# What the task requires:
If a line in the records below contains the word "color", copy it out.

# Rendered images with source text:
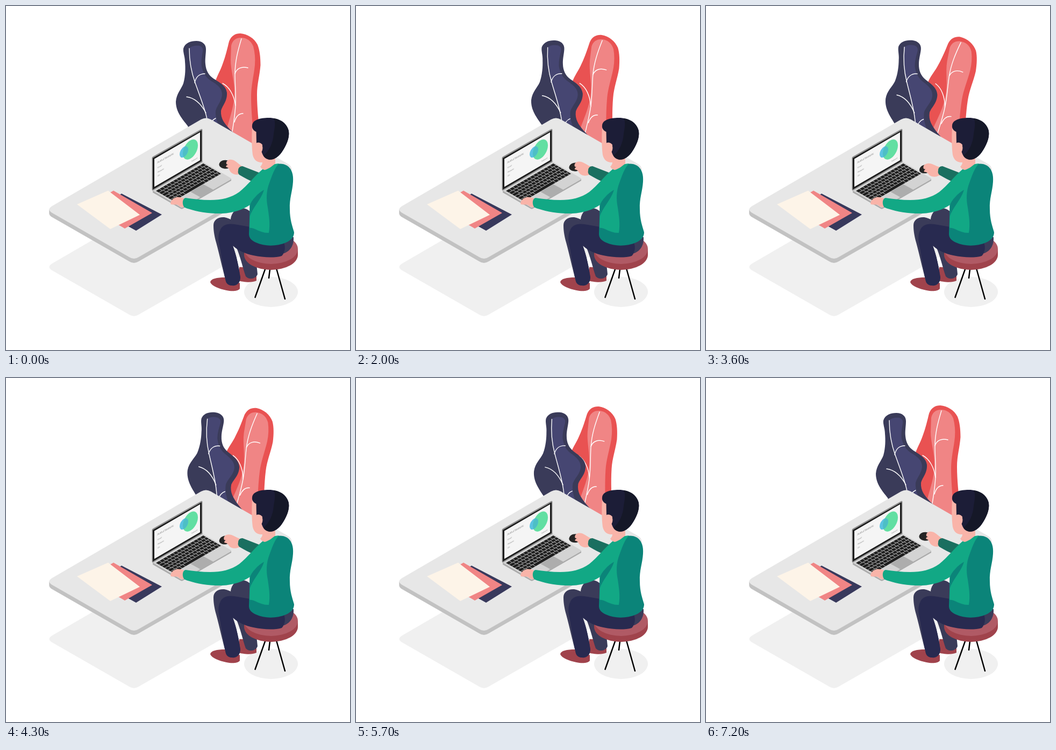
An HTML page with a canvas that plays this animation: 640x640 px, repeating every 8 s.

```html
<!DOCTYPE html>
<html lang="en">
<head>
<meta charset="utf-8">
<title>Desk work</title>
<style>
html, body { margin: 0; width: 100%; height: 100%; overflow: hidden; background: #fff; }
canvas { display: block; width: 640px; height: 640px; }
</style>
</head>
<body>
<canvas id="stage" width="640" height="640"></canvas>
<script>
const ctx = document.getElementById('stage').getContext('2d');
const LOOP = 8000, SWING = 7200, STEP = 100;

const NAVY = '#282a50', SLATE = '#3a3b59', SKIN = '#f9b4a9';
const GREEN = '#12a885', TEAL = '#0b8479', SHOE = '#a0434c', SHADOW = '#f0f0f0';

const cache = {};
const path = d => cache[d] || (cache[d] = new Path2D(d));

function fill(color, d) {
  ctx.fillStyle = color;
  ctx.fill(path(d));
}

function line(color, width, d) {
  ctx.strokeStyle = color;
  ctx.lineWidth = width;
  ctx.lineCap = 'round';
  ctx.stroke(path(d));
}

function oval(color, x, y, rx, ry) {
  ctx.fillStyle = color;
  ctx.beginPath();
  ctx.ellipse(x, y, rx, ry, 0, 0, Math.PI * 2);
  ctx.fill();
}

function shifted(dx, dy, draw) {
  ctx.save();
  ctx.translate(dx, dy);
  draw();
  ctx.restore();
}

function turned(x, y, degrees, draw) {
  ctx.save();
  ctx.translate(x, y);
  ctx.rotate(degrees * Math.PI / 180);
  ctx.translate(-x, -y);
  draw();
  ctx.restore();
}

// Linear rise from 0 to 1 at the peak, then linear fall back to 0.
const swing = (t, peak) => t < peak ? t / peak : Math.max(0, (SWING - t) / (SWING - peak));

function redLeaf() {
  fill('#e95252', 'M411 301C398 255 385 225 386 180C386 160 387 149 390 139C393 129 399 120 403 108C409 92 412 78 415 66C419 55 427 51 436 51C449 52 462 60 468 72C472 82 473.500 95 473.500 110C472 130 467 145 467 165C467 190 470 215 473 245L475 301Z');
  fill('#f08585', 'M419 74C421 64 428 59 437 59C448 59 456 65 460 75C463 86 464 98 463 110C461 130 456 148 456 168C456 190 458 215 461 245L463 301H414C405 270 405 250 411 228C417 205 425 185 425 160C425 138 418 120 418 100Z');
  line('#fff', 1.4, 'M438 61C431 84 426 104 426 127C426 145 428 165 427 185C426 204 423 220 420 240');
  line('#fff', 1.4, 'M426 126C429 116 438 112 450 115');
  line('#fff', 1.4, 'M403 144C415 150 424 165 427 185');
  line('#fff', 1.4, 'M425 216C428 205 434 200 441 200');
}

function blueLeaf() {
  fill(SLATE, 'M352 290C345 262 345 238 338 223C328 210 316 197 316 178C317 163 326 155 330 144C334 130 334 115 333 104C333 94 329 86 330 79C333 69 343 65 354 65C365 65 372 71 372 80C372 90 370 98 371 108C372 120 377 129 386 135C397 142 409 148 411 161C412 177 403 184 400 195C399 210 407 219 416 229C428 241 444 252 452 290Z');
  fill('#464672', 'M341 79C345 74 353 73 360 74C365 76 367 79 366 85C364 96 363 104 364 113C367 125 372 133 381 139C391 145 402 152 402 164C402 176 393 184 390 195C389 207 394 220 401 232L417 290H390C383 262 380 236 374 210C369 190 360 165 352 143C344 122 341 101 341 79Z');
  line('#fff', 1.4, 'M341 79C341 104 345 124 352 143C360 166 369 187 374 210C377 222 379 232 381 245');
  line('#fff', 1.4, 'M351 143C353 132 360 126 370 126');
  line('#fff', 1.4, 'M336 169C352 171 364 184 372 199');
  line('#fff', 1.4, 'M379 226C381 216 385 211 390 209');
}

const TABLE = 'M363 211Q372 206 381 211L525 294Q536 301 525 308L247 467Q238 473 229 467L86 385Q75 378.500 86 372Z';

function desk() {
  for (let dy = 1; dy <= 8; dy++) shifted(0, dy, () => fill('#c2c2c2', TABLE));
  fill('#e7e7e7', TABLE);
}

function papers() {
  fill('#38395c', 'M215 349L290 388L242 418L170 378Z');
  fill('#f08585', 'M200 343.500L272 385L221 414L150 372Z');
  fill('#fdf4e8', 'M132 369L190 343.500L249 388.500L194 415Z');
}

function keyboard() {
  const at = (u, v) => [279 + 88 * u + 33 * v, 344 - 51 * u + 19 * v];
  fill('#1e1e1e', 'M279 344L367 293L400 312L312 363Z');
  ctx.strokeStyle = '#c4c4c4';
  ctx.lineWidth = 0.9;
  ctx.beginPath();
  const rows = 6, cols = 14;
  for (let r = 0; r < rows; r++) {
    const top = r / rows, bottom = (r + 1) / rows;
    if (r) {
      ctx.moveTo(...at(0, top));
      ctx.lineTo(...at(1, top));
    }
    for (let c = 1; c < cols; c++) {
      if (r === rows - 1 && c > 3 && c < 9) continue;
      const u = (c + (r % 3) * 0.25) / cols;
      ctx.moveTo(...at(u, top));
      ctx.lineTo(...at(u, bottom));
    }
  }
  ctx.stroke();
}

function screenText(text, x, y, size) {
  ctx.save();
  ctx.transform(1, -0.56, 0, 1, x, y);
  ctx.font = size + 'px Lato, sans-serif';
  ctx.fillStyle = '#808080';
  ctx.fillText(text, 0, 0);
  ctx.restore();
}

function disc(color, x, y, rx, ry) {
  ctx.save();
  ctx.transform(1, -0.56, 0, 1, x, y);
  oval(color, 0, 0, rx, ry);
  ctx.restore();
}

function laptop() {
  fill('#aaa', 'M273 343V347L325 377Q327 378 329 377L419 325V321Z');
  fill('#d3d3d3', 'M272 343L365 289L418 320Q420 322 418 323L329 374.500Q327 375.500 325 374.500Z');
  keyboard();
  fill('#adadad', 'M343 345.500L367 331.500L386 342L362 356Z');
  fill('#8d8d8d', 'M271.500 283Q271.500 281 273.500 280L363 229Q365.500 228 365.500 231V290L274 343Q271.500 344 271.500 341Z');
  fill('#1c1c1c', 'M273 283L364 231V288.500L273 341.500Z');
  fill('#f5f5f5', 'M276 284.500L361 235V287L276 336.500Z');
  disc('#62dfa2', 343, 267, 14, 17);
  disc('#5cc3e2', 331, 271.500, 8, 9.500);
  ctx.save();
  ctx.beginPath();
  ctx.transform(1, -0.56, 0, 1, 343, 267);
  ctx.ellipse(0, 0, 14, 17, 0, 0, Math.PI * 2);
  ctx.clip();
  ctx.setTransform(1, 0, 0, 1, 0, 0);
  disc('#4dbfc5', 331, 271.500, 8, 9.500);
  ctx.restore();
  screenText('Artful Statistic', 281.500, 293, 4.900);
  screenText('Email', 282, 302, 3.300);
  screenText('Website', 282, 310.500, 3.300);
  screenText('On', 282, 317.500, 3.300);
  screenText('Support', 345, 290, 3.300);
}

function mouse() {
  fill('#252525', 'M396.500 294C398 289 403 286 410 287C417 288 421 294 418 299C415 303 407 304 401 301C398 299 396 297 396.500 294Z');
}

function rightHand() {
  fill(SKIN, 'M410 291C411 287 415 285 420 286C427 287 431 293 439 298L446 302L442 315L434 313C428 315 422 313 418 309C415 305 415 301 411 300C408 299 409 297 413 295C411 295 409 294 410 291Z');
}

function stool() {
  oval(SHADOW, 493, 532, 50, 28);
  line('#000', 2.5, 'M482 490L463.500 542M491 490L489 506M503.500 490L519 545');
}

function seat() {
  oval(SHOE, 493, 463, 50, 28);
  ctx.fillStyle = SHOE;
  ctx.fillRect(443, 452, 100, 11);
  oval('#b05a65', 493, 452, 50, 28);
}

function backLeg() {
  fill(SHOE, 'M434 486C445 484 458 492 466 502V511C456 516 440 513 432 511Z');
  fill(SLATE, 'M418 396C420 382 430 375 441 376C452 378 460 386 466 398L475 440L461 455C464 470 467 485 468 499C465 508 452 510 446 503C440 486 436 465 428 448Z');
}

function frontLeg() {
  fill(SHOE, 'M380 514C381 507 393 505 407 505L435 515.500V526C431 531 420 531 410 529C396 526 383 521 380 514Z');
  fill(SLATE, 'M386 408C386 398 395 392 406 393C412 394 416 396 420 398L460 410L535 430C536 444 530 455 518 460L450 458L422 446C429 465 433 485 436 505C436 516 428 521 420 520C414 520 410 516 409 512C403 490 397 462 391 440C387 426 386 416 386 408Z');
  fill(NAVY, 'M398 418C402 407 412 404 425 406L460 412L517 440C521 450 518 460 513 465C500 469 478 468 460 464C445 461 432 455 422 446C429 465 433 485 436 505C435 517 428 521 420 520C414 520 410 516 409 512C404 490 401 465 396 440C395 432 395 424 398 418Z');
}

function body() {
  fill('#1a6f60', 'M432 306C432 301 435 298 440 298L476 312L464 329C453 325 443 319 434 314C432 312 431 309 432 306Z');
  fill(TEAL, 'M490 300C500 293 513 291 523 297C532 303 535 314 534 327C533 345 527 358 528 378C528 398 533 410 536 421C536 430 530 436 521 440C505 447 482 448 465 440C456 436 452 431 452 424L454 365Z');
  fill(GREEN, 'M508 293C496 294 485 297 477 304C462 317 449 334 434 346C419 357 400 361 380 361C364 361 348 359 334 357C329 358 327 365 329 371C331 375 335 376 340 377.500C356 383 378 386.500 402 386C424 385 440 379 454 370L453 413C462 411 472 423 489 422C492 405 489 390 487 375C484 360 484 344 490 329C495 316 499 302 508 293Z');
  fill(TEAL, 'M480 342C468 349 457 361 453.500 371V392C459 374 474 362 480 342Z');
  fill(SKIN, 'M306 367C307 362 311 357 317 356C322 355 327 356 331 358C328 363 328 368 331 374C327 375 322 373 320 370C315 369 311 370 307 369Z');
}

function head() {
  fill(SKIN, 'M479 282L501 284V293C494 299 487 304 481 305C477 304 474 301 473 299C476 296 477 293 477 291Z');
  fill(SKIN, 'M458 225C457 244 457 262 459 277C461 286 467 291 475 291C483 291 489 286 493 280L490 230Z');
  fill('#1c1d37', 'M458 222C459 212 472 208 489 208C507 208 522 217 526 232C528 246 521 260 513 272C505 283 495 288 487 285C480 283 477 277 475 269L477 258C473 254 468 253 466 255L465.500 234C461 232 457 228 458 222Z');
  fill('#151828', 'M498 209C514 211 524 221 526 233C528 246 521 260 513 272C505 283 495 288 487 285C483 284 481 281 479 278C490 270 497 254 498 238C500 225 502 217 498 209Z');
  oval(SKIN, 471.500, 264, 6, 9.500);
}

function render(t) {
  const sway = swing(t, 3600);
  ctx.clearRect(0, 0, 640, 640);
  shifted(0, 107, () => fill(SHADOW, TABLE));
  turned(411.5, 301, 8.75 * sway, redLeaf);
  turned(380, 353, 7.8 * swing(t, 4800), blueLeaf);
  desk();
  papers();
  laptop();
  turned(440, 298, -15 * sway, () => {
    mouse();
    shifted(-5 * sway, 0, rightHand);
  });
  stool();
  backLeg();
  seat();
  frontLeg();
  body();
  head();
}

function tick() {
  const t = performance.now() % LOOP;
  render(Math.floor(t / STEP) * STEP);
  requestAnimationFrame(tick);
}
tick();
</script>
</body>
</html>
```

# Response area:
function fill(color, d) {
  ctx.fillStyle = color;
function line(color, width, d) {
  ctx.strokeStyle = color;
function oval(color, x, y, rx, ry) {
  ctx.fillStyle = color;
function disc(color, x, y, rx, ry) {
  oval(color, 0, 0, rx, ry);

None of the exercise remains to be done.